  • *Buchwald H, et al.Bariatric Surgery: A Systematic Review and Meta-analysis.JAMA, 14:1724-37, 2004

35.

  • Human body regulates nutrient intake over time by secreting hormones
  • Over 40 hormones play a role in regulation of feeding.

Roux-en-Y: Metabolic Sequelae 36. Roux-en-Y: Metabolic Sequelae

  • Two types :
    • Satiety hormones
      • Short-term
      • Help regulate meal size; daily intake
      • Secretion decreases meal size; reduces time to stop
      • Includes (among others) cholecystokinin, amylin, glucagon-like-peptide 1 (GLP-1), enterostatin, and bombesin
    • Adiposity hormones
      • Long-term
      • Related to energy stores
      • Secretion delays onset of beginning of meal
      • Includes insulin, leptin

37. Roux-en-Y: Metabolic Sequelae

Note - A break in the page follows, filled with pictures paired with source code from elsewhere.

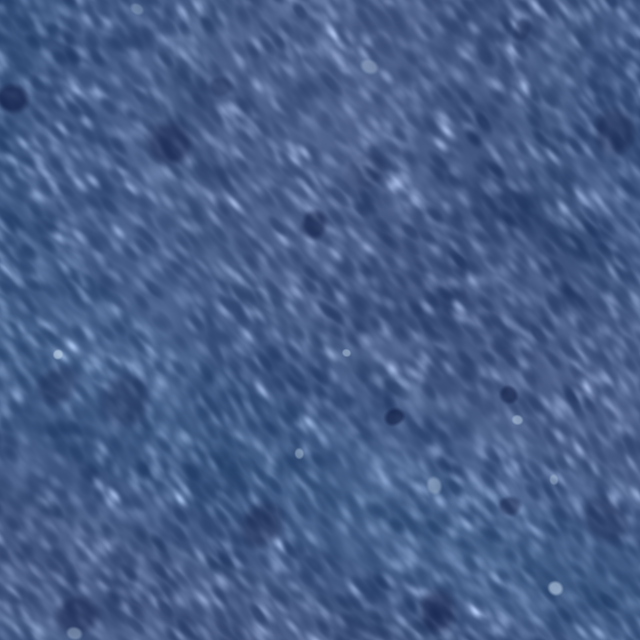
Reproduce this texture procedurally as a three.js fragment shader.

```glsl
// Blue, softly blurred surface with short slanted streaks, dark round stains
// and a few pale glints. Streaks are cellular noise (one soft bump per cell)
// in stretched, tilted space; slow light and hue drifts are layered sines.

#define BASE_COLOR vec3(0.282, 0.378, 0.547)
#define STAIN_COLOR vec3(0.125, 0.185, 0.345)
#define GLINT_COLOR vec3(0.74, 0.82, 0.90)
#define STREAK_ANGLE -0.86
#define STREAK_CELLS vec2(43.0, 98.0)
#define STREAK_CONTRAST 0.112
#define MOTTLE_CONTRAST 0.040
#define DRIFT_CONTRAST 0.011
#define STAIN_GRID 6.0
#define STAIN_SHARE 0.48
#define GLINT_GRID 9.0
#define GLINT_SHARE 0.13

varying vec2 vUv;

vec3 hash3(vec2 cell) {
  vec3 h = fract(cell.xyx * vec3(0.1031, 0.1030, 0.0973));
  h += dot(h, h.yxz + 33.33);
  return fract((h.xxy + h.yzz) * h.zyx);
}

mat2 rotation(float angle) {
  float c = cos(angle);
  float s = sin(angle);
  return mat2(c, -s, s, c);
}

// Sum of light and dark bumps, one at a random place in each cell.
float bumpNoise(vec2 p, float seed) {
  vec2 cell = floor(p);
  float sum = 0.0;
  for (int j = -1; j <= 1; j++) {
    for (int i = -1; i <= 1; i++) {
      vec2 id = cell + vec2(float(i), float(j));
      vec3 rnd = hash3(id + seed);
      vec2 d = p - id - rnd.xy;
      float bump = max(0.0, 1.0 - dot(d, d));
      sum += (rnd.z * 2.0 - 1.0) * bump * bump;
    }
  }
  return sum;
}

// Mask of sparse soft ovals; radii are in canvas units.
float scatter(vec2 p, float grid, float share, vec2 radii, float seed) {
  vec2 cell = floor(p * grid);
  float mask = 0.0;
  for (int j = -1; j <= 1; j++) {
    for (int i = -1; i <= 1; i++) {
      vec2 id = cell + vec2(float(i), float(j));
      vec3 place = hash3(id + seed);
      vec3 shape = hash3(id + seed + 57.0);
      float present = step(place.z, share);
      vec2 d = rotation(shape.y * 6.283) * (p - (id + place.xy) / grid);
      d.x *= mix(0.72, 1.0, shape.z);
      float radius = mix(radii.x, radii.y, shape.x);
      float oval = 1.0 - smoothstep(0.60, 1.20, length(d) / radius);
      mask = max(mask, present * oval * mix(0.35, 1.0, shape.z));
    }
  }
  return mask;
}

// Broad uneven lighting from crossed sines.
float drift(vec2 p) {
  return sin(p.x * 7.0 + 2.1 * sin(p.y * 5.0 + 0.7))
       + sin(p.y * 9.0 - p.x * 4.0 + 1.9)
       + 0.7 * sin(p.x * 17.0 + p.y * 13.0 + 2.0 * sin(p.y * 11.0));
}

void main() {
  // Streak space, bent slightly so the direction wanders.
  vec2 bent = vUv + 0.008 * sin(vUv.yx * vec2(9.0, 11.0) + vec2(0.4, 2.3));
  vec2 along = rotation(STREAK_ANGLE) * bent;

  // Fine streaks with brighter crests, over larger mottling.
  float fine = bumpNoise(along * STREAK_CELLS, 11.0);
  float crest = fine + 0.32 * (fine * fine - 0.21);
  float mottle = bumpNoise(along * STREAK_CELLS * vec2(0.55, 0.36), 83.0);
  float patchy = bumpNoise(vUv * 12.0, 29.0);
  float contrast = STREAK_CONTRAST * (1.0 + 0.25 * patchy);
  float tone = crest * contrast + mottle * MOTTLE_CONTRAST
             + patchy * 0.018 + drift(vUv) * DRIFT_CONTRAST;

  // Hue leans to violet or teal across the surface.
  float lean = sin(vUv.x * 4.0 + vUv.y * 5.0 + 2.4 * sin(vUv.y * 3.0));
  vec3 color = BASE_COLOR + tone + lean * vec3(0.011, -0.004, -0.005);

  // Stains with ragged edges keep a little of the streaks.
  vec2 ragged = vUv + 0.005 * vec2(mottle, patchy);
  float stain = scatter(ragged, STAIN_GRID, STAIN_SHARE, vec2(0.014, 0.038), 5.0);
  color = mix(color, STAIN_COLOR + tone * 0.45, stain * 0.85);

  // Small pale glints.
  float glint = scatter(vUv, GLINT_GRID, GLINT_SHARE, vec2(0.006, 0.013), 141.0);
  color = mix(color, GLINT_COLOR, glint * 0.75);

  gl_FragColor = vec4(clamp(color, 0.0, 1.0), 1.0);
}
```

  • Also of note isghrelin,the endogenous ligand for the growth hormone secretagogue receptor
  • Mostly secreted in the fundus of the stomach (part bypassed in RYGB)
  • Contrary to satiety hormones, ghrelin is orexigenic i.e., increases appetite (fasting increases levels)

38. Roux-en-Y: Metabolic Sequelae

  • Plasma ghrelin normally increases after non-surgical weight loss
    • This supports long-term w